Problem to solve: The full listing, start to finish: write it out again exactly.

── Records for the task

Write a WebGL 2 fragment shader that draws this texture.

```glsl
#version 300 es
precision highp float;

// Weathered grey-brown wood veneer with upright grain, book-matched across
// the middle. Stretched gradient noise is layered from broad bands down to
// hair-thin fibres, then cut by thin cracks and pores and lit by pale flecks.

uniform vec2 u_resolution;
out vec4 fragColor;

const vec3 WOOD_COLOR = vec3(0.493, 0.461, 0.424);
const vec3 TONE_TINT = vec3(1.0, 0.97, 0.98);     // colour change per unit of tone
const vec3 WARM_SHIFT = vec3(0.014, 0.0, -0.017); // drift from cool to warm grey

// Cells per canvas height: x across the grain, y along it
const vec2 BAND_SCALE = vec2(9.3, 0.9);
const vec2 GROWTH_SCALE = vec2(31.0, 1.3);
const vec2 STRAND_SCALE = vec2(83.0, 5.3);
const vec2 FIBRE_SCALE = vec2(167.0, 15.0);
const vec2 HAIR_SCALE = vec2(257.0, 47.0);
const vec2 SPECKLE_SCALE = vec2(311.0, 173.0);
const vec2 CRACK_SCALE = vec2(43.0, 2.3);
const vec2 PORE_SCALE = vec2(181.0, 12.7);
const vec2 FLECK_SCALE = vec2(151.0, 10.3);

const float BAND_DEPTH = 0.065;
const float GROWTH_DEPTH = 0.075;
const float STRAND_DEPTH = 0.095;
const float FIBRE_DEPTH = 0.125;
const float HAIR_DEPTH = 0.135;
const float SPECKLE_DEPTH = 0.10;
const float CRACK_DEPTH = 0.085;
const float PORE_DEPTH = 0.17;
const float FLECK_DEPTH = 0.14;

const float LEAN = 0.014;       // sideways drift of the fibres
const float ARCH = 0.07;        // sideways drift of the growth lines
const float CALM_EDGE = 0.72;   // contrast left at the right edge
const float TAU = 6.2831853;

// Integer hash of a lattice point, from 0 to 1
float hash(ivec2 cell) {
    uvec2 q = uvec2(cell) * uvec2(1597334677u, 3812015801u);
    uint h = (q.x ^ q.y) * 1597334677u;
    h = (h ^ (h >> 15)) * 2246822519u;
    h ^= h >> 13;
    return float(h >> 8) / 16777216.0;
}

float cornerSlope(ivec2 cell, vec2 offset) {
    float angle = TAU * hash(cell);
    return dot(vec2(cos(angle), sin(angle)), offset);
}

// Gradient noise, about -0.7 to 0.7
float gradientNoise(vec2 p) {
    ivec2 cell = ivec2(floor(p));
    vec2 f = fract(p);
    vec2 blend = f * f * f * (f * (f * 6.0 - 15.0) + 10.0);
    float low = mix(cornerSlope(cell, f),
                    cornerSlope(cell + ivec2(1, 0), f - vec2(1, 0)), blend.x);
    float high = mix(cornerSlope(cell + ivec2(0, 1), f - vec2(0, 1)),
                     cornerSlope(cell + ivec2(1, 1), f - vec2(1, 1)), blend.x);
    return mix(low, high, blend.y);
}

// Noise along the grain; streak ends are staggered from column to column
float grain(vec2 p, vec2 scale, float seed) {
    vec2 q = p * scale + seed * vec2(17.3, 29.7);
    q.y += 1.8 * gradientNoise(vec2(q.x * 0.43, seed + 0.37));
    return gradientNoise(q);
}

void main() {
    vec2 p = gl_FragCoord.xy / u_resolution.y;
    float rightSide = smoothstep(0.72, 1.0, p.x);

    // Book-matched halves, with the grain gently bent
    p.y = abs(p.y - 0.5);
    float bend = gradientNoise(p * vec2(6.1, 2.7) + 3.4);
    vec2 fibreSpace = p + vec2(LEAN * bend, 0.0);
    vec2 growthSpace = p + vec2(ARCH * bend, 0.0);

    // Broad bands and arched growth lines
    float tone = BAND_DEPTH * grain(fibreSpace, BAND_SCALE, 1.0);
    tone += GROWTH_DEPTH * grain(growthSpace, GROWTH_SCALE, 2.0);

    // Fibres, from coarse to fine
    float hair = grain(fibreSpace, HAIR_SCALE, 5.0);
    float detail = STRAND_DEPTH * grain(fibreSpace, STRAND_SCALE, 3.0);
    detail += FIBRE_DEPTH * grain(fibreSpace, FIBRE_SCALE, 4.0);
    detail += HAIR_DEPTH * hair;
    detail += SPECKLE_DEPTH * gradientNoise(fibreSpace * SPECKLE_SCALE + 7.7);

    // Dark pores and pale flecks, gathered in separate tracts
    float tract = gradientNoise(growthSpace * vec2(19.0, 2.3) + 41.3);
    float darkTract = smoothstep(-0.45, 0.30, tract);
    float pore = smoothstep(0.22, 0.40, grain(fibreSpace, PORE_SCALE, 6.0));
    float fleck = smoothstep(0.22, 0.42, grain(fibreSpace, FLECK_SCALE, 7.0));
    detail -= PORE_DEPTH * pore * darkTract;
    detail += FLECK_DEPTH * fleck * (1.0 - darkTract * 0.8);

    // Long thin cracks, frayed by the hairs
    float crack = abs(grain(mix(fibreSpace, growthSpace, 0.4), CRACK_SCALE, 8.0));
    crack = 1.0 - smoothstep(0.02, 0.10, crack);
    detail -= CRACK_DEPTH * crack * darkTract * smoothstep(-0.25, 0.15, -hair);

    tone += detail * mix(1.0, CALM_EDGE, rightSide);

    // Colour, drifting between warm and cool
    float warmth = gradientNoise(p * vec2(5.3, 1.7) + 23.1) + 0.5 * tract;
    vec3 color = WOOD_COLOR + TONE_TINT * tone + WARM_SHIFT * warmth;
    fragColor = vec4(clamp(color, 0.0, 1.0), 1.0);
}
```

────

Solution to the problem:
Write a WebGL 2 fragment shader that draws this texture.

```glsl
#version 300 es
precision highp float;

// Weathered grey-brown wood veneer with upright grain, book-matched across
// the middle. Stretched gradient noise is layered from broad bands down to
// hair-thin fibres, then cut by thin cracks and pores and lit by pale flecks.

uniform vec2 u_resolution;
out vec4 fragColor;

const vec3 WOOD_COLOR = vec3(0.493, 0.461, 0.424);
const vec3 TONE_TINT = vec3(1.0, 0.97, 0.98);     // colour change per unit of tone
const vec3 WARM_SHIFT = vec3(0.014, 0.0, -0.017); // drift from cool to warm grey

// Cells per canvas height: x across the grain, y along it
const vec2 BAND_SCALE = vec2(9.3, 0.9);
const vec2 GROWTH_SCALE = vec2(31.0, 1.3);
const vec2 STRAND_SCALE = vec2(83.0, 5.3);
const vec2 FIBRE_SCALE = vec2(167.0, 15.0);
const vec2 HAIR_SCALE = vec2(257.0, 47.0);
const vec2 SPECKLE_SCALE = vec2(311.0, 173.0);
const vec2 CRACK_SCALE = vec2(43.0, 2.3);
const vec2 PORE_SCALE = vec2(181.0, 12.7);
const vec2 FLECK_SCALE = vec2(151.0, 10.3);

const float BAND_DEPTH = 0.065;
const float GROWTH_DEPTH = 0.075;
const float STRAND_DEPTH = 0.095;
const float FIBRE_DEPTH = 0.125;
const float HAIR_DEPTH = 0.135;
const float SPECKLE_DEPTH = 0.10;
const float CRACK_DEPTH = 0.085;
const float PORE_DEPTH = 0.17;
const float FLECK_DEPTH = 0.14;

const float LEAN = 0.014;       // sideways drift of the fibres
const float ARCH = 0.07;        // sideways drift of the growth lines
const float CALM_EDGE = 0.72;   // contrast left at the right edge
const float TAU = 6.2831853;

// Integer hash of a lattice point, from 0 to 1
float hash(ivec2 cell) {
    uvec2 q = uvec2(cell) * uvec2(1597334677u, 3812015801u);
    uint h = (q.x ^ q.y) * 1597334677u;
    h = (h ^ (h >> 15)) * 2246822519u;
    h ^= h >> 13;
    return float(h >> 8) / 16777216.0;
}

float cornerSlope(ivec2 cell, vec2 offset) {
    float angle = TAU * hash(cell);
    return dot(vec2(cos(angle), sin(angle)), offset);
}

// Gradient noise, about -0.7 to 0.7
float gradientNoise(vec2 p) {
    ivec2 cell = ivec2(floor(p));
    vec2 f = fract(p);
    vec2 blend = f * f * f * (f * (f * 6.0 - 15.0) + 10.0);
    float low = mix(cornerSlope(cell, f),
                    cornerSlope(cell + ivec2(1, 0), f - vec2(1, 0)), blend.x);
    float high = mix(cornerSlope(cell + ivec2(0, 1), f - vec2(0, 1)),
                     cornerSlope(cell + ivec2(1, 1), f - vec2(1, 1)), blend.x);
    return mix(low, high, blend.y);
}

// Noise along the grain; streak ends are staggered from column to column
float grain(vec2 p, vec2 scale, float seed) {
    vec2 q = p * scale + seed * vec2(17.3, 29.7);
    q.y += 1.8 * gradientNoise(vec2(q.x * 0.43, seed + 0.37));
    return gradientNoise(q);
}

void main() {
    vec2 p = gl_FragCoord.xy / u_resolution.y;
    float rightSide = smoothstep(0.72, 1.0, p.x);

    // Book-matched halves, with the grain gently bent
    p.y = abs(p.y - 0.5);
    float bend = gradientNoise(p * vec2(6.1, 2.7) + 3.4);
    vec2 fibreSpace = p + vec2(LEAN * bend, 0.0);
    vec2 growthSpace = p + vec2(ARCH * bend, 0.0);

    // Broad bands and arched growth lines
    float tone = BAND_DEPTH * grain(fibreSpace, BAND_SCALE, 1.0);
    tone += GROWTH_DEPTH * grain(growthSpace, GROWTH_SCALE, 2.0);

    // Fibres, from coarse to fine
    float hair = grain(fibreSpace, HAIR_SCALE, 5.0);
    float detail = STRAND_DEPTH * grain(fibreSpace, STRAND_SCALE, 3.0);
    detail += FIBRE_DEPTH * grain(fibreSpace, FIBRE_SCALE, 4.0);
    detail += HAIR_DEPTH * hair;
    detail += SPECKLE_DEPTH * gradientNoise(fibreSpace * SPECKLE_SCALE + 7.7);

    // Dark pores and pale flecks, gathered in separate tracts
    float tract = gradientNoise(growthSpace * vec2(19.0, 2.3) + 41.3);
    float darkTract = smoothstep(-0.45, 0.30, tract);
    float pore = smoothstep(0.22, 0.40, grain(fibreSpace, PORE_SCALE, 6.0));
    float fleck = smoothstep(0.22, 0.42, grain(fibreSpace, FLECK_SCALE, 7.0));
    detail -= PORE_DEPTH * pore * darkTract;
    detail += FLECK_DEPTH * fleck * (1.0 - darkTract * 0.8);

    // Long thin cracks, frayed by the hairs
    float crack = abs(grain(mix(fibreSpace, growthSpace, 0.4), CRACK_SCALE, 8.0));
    crack = 1.0 - smoothstep(0.02, 0.10, crack);
    detail -= CRACK_DEPTH * crack * darkTract * smoothstep(-0.25, 0.15, -hair);

    tone += detail * mix(1.0, CALM_EDGE, rightSide);

    // Colour, drifting between warm and cool
    float warmth = gradientNoise(p * vec2(5.3, 1.7) + 23.1) + 0.5 * tract;
    vec3 color = WOOD_COLOR + TONE_TINT * tone + WARM_SHIFT * warmth;
    fragColor = vec4(clamp(color, 0.0, 1.0), 1.0);
}
```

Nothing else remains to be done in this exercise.